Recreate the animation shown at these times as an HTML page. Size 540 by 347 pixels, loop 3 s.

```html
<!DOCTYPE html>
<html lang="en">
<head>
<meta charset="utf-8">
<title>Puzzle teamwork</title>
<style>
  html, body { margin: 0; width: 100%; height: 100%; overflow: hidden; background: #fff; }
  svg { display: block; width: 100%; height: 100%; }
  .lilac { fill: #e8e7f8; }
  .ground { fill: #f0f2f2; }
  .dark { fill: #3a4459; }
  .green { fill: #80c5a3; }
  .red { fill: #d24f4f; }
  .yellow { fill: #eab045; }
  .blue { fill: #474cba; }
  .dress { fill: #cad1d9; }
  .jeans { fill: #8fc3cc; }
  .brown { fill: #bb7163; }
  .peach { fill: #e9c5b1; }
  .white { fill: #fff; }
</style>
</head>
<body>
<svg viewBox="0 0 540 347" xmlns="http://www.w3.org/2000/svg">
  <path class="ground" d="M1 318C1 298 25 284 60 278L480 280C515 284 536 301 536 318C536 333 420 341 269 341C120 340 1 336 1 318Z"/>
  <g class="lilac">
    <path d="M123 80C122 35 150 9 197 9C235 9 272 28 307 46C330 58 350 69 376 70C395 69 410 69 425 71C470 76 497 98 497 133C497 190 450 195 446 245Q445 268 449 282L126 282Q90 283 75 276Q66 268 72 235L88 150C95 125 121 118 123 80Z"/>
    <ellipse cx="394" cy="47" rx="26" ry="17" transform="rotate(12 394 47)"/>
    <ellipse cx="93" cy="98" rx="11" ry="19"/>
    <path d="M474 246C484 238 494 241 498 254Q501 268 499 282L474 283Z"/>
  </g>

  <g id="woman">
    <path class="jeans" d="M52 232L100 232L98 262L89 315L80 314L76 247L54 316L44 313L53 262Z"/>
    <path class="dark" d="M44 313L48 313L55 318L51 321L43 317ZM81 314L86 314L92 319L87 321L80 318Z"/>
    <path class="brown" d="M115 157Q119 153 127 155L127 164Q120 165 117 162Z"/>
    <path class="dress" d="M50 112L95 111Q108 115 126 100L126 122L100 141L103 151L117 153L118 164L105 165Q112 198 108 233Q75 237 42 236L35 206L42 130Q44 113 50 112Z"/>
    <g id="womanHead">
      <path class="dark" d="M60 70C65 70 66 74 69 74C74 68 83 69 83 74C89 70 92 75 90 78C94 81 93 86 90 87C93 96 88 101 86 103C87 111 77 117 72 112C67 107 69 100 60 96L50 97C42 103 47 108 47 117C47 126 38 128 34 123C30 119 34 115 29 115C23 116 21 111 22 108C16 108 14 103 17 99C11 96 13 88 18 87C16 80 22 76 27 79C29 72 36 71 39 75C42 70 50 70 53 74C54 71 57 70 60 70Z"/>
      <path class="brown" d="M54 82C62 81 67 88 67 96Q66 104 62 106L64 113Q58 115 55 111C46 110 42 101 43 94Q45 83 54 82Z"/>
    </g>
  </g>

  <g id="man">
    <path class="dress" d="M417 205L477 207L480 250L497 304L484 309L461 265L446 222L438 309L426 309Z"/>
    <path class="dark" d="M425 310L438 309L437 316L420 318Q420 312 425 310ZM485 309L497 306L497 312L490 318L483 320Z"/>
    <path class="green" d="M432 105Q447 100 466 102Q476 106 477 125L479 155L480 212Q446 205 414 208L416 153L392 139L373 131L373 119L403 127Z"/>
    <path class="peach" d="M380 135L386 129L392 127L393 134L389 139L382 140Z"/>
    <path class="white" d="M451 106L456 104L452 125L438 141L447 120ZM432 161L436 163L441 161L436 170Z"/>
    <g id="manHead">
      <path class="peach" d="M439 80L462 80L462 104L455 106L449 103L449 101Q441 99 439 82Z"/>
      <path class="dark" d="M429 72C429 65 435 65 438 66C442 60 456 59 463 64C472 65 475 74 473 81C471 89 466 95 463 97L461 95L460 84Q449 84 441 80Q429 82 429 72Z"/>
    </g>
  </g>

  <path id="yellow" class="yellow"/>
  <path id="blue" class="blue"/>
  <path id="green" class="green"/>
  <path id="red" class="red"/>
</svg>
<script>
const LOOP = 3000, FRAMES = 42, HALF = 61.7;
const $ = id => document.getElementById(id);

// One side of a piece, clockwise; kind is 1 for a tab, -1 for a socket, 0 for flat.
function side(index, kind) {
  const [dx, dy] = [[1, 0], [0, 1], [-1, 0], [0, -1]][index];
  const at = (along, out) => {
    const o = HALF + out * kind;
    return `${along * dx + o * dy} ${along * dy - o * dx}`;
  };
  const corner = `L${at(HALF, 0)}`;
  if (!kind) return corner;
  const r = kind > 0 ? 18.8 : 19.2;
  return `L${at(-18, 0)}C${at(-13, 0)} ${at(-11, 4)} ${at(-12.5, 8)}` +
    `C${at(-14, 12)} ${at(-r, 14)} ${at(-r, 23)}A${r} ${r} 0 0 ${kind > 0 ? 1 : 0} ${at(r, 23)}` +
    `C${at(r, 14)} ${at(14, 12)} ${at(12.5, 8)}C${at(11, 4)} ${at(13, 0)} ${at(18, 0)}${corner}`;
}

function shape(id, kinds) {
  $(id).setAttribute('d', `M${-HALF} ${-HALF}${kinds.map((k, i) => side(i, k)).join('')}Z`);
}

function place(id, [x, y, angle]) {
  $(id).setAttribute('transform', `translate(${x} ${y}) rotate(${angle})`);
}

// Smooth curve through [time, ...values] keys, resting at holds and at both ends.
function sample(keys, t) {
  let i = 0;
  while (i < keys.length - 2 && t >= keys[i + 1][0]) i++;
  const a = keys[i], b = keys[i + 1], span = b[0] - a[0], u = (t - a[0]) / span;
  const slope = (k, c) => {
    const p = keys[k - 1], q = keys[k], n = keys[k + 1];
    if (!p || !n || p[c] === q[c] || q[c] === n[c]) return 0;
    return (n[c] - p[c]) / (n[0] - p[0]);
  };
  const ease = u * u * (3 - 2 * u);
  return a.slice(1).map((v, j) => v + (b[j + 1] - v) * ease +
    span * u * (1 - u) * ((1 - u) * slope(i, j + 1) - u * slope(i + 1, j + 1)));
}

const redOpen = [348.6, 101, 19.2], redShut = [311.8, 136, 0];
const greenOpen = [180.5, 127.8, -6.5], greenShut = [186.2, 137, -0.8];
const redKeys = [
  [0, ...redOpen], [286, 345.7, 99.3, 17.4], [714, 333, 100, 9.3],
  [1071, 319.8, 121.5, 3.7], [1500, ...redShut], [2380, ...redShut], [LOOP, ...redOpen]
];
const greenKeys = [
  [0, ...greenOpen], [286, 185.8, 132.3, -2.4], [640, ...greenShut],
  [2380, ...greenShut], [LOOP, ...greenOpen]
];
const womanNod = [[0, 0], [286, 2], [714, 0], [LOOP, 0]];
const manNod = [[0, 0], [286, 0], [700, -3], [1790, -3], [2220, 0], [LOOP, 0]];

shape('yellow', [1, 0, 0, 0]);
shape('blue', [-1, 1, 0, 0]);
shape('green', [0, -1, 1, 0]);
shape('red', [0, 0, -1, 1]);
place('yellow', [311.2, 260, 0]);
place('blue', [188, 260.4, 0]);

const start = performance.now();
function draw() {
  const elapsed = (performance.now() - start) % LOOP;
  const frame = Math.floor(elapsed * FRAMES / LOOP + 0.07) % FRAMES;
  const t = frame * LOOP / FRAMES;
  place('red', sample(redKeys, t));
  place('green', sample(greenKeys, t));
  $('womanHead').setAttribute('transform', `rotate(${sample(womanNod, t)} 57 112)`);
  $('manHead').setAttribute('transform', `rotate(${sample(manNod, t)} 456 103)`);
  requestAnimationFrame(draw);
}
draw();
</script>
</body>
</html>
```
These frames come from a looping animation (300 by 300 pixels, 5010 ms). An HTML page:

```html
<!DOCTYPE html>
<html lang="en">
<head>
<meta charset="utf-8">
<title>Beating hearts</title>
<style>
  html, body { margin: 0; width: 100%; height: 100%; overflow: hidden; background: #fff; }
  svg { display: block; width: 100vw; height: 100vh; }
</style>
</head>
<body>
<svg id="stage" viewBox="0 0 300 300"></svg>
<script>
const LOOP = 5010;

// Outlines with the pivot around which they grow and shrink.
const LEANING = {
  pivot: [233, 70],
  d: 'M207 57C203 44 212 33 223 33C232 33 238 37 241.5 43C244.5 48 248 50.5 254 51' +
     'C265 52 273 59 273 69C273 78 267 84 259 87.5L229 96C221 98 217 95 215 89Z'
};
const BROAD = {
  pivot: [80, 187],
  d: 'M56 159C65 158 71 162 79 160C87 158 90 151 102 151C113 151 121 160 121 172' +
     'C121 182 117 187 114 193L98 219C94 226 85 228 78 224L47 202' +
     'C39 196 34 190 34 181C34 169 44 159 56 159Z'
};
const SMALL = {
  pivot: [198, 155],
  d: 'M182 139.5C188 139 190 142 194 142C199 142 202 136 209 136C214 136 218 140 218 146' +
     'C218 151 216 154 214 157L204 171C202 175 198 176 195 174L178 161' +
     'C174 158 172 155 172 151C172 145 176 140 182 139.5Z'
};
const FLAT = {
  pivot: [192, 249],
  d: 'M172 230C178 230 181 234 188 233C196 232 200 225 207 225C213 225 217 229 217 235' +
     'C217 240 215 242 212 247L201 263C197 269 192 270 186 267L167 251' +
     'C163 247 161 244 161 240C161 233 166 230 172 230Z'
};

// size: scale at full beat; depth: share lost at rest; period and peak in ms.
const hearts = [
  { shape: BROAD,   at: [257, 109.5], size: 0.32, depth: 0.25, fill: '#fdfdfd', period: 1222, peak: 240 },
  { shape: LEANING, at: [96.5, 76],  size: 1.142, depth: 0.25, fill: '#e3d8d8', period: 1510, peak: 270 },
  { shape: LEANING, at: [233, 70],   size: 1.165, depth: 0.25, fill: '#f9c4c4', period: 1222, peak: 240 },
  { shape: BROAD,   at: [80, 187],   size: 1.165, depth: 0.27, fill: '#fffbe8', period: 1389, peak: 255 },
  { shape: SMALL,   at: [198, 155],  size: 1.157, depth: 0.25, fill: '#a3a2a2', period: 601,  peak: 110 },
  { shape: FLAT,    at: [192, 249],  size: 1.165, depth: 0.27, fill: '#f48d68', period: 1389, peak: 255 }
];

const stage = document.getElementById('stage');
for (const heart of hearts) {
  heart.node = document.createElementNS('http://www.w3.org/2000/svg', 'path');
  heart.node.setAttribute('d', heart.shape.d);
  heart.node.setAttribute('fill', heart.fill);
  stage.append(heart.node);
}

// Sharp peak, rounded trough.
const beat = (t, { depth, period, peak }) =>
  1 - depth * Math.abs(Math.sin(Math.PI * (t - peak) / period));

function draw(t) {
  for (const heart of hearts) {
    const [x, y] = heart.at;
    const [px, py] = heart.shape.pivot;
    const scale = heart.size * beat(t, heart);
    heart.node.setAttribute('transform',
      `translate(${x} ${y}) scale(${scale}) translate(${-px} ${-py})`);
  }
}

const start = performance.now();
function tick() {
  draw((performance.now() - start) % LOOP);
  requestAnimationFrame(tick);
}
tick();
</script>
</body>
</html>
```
+ + +
- ABOUT THIS EXERCISE -
Answer with one number, namely how many lines in the records contain the string "dress".

- ANSWER SECTION -
3